I write sad stories because I want to live in the past, present, and future simultaneously.


On a perfect July morning, I am walking down 1st Avenue in Minneapolis. In front of a burned out 2 and 1/2 story house near 28th street, an empty mailbox gapes like an open mouth, it's red flag 90 degrees in the air. Mylar balloons tied to the fence bob in the breeze. Affixed to the gate is a red sign that reads, Hi Jenny, All students at Magic Beauty School miss you! On the front stairs at the foot of the gate, a plate of spring rolls sits untouched among bouquets of red roses and white chrysanthemums. An open bottle of water and a can of juice wait among burning candles and incense. And in the middle of these funereal offerings is a picture of Jenny, of beautiful olive-skinned, black-haired Jenny.

The air still smells of fire.

I close my eyes, I breathe in deeply, I breathe in until past the smell of charred wood, I think I can ascertain the scent that was uniquely hers, one which will slowly fade out of existence as the last of her things absorb the other scents around them.

I leave a dandelion between two candles that will burn for her until their wicks are spent. Then, I walk home on my strong, good legs, the breeze whipping my hair all around me, a new ghost whispering in my ear.

At home, I will work on writing another sad story--a story where there aren't neat explanations, a story where calculations and probabilities all prove incorrect.

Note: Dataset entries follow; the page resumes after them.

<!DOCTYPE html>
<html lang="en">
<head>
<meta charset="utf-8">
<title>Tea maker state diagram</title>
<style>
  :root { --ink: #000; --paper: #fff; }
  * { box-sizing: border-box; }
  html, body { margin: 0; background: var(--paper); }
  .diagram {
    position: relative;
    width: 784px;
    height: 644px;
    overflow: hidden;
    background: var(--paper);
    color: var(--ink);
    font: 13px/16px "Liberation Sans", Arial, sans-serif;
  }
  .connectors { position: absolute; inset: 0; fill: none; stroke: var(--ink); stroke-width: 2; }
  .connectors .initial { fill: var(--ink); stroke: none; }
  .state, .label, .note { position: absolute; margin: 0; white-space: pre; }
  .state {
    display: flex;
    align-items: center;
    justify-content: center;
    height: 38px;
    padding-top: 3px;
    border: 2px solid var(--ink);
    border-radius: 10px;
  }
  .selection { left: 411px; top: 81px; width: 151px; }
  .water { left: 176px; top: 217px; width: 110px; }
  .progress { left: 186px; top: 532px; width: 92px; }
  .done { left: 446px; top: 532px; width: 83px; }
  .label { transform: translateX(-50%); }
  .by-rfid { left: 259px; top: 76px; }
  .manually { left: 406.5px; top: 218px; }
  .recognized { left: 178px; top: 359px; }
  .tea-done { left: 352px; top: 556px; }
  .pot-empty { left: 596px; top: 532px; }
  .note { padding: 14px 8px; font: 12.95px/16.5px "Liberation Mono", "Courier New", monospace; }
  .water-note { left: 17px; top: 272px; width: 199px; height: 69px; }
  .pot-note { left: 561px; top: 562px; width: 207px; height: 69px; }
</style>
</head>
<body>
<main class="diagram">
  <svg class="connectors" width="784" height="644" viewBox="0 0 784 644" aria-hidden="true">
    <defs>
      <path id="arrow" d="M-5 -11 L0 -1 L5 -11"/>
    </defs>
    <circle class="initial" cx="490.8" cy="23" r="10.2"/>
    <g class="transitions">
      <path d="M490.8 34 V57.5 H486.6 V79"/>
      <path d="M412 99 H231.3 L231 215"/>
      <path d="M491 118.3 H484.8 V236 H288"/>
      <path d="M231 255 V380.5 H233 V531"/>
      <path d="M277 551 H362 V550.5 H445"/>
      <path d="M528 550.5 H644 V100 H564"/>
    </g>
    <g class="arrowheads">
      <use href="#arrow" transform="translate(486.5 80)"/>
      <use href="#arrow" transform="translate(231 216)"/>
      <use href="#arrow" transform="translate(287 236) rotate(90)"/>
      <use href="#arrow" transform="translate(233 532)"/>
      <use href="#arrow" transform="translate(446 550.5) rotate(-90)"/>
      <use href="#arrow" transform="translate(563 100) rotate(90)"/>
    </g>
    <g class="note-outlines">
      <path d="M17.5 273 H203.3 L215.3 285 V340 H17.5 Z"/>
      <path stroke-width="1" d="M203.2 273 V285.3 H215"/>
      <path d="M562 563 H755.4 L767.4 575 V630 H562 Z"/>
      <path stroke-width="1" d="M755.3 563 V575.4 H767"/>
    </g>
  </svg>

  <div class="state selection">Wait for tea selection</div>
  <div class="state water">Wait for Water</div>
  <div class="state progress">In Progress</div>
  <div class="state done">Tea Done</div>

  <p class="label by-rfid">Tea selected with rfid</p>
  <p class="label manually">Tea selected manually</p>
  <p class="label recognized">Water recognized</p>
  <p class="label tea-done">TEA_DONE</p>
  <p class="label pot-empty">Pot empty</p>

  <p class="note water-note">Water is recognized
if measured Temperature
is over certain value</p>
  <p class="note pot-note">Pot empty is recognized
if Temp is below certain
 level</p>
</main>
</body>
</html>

And Jenny, my beautiful olive-skinned, black-haired Jenny, this new story, a story where in the space of one night the whole world trembles into darkness, this is the story I am writing for you.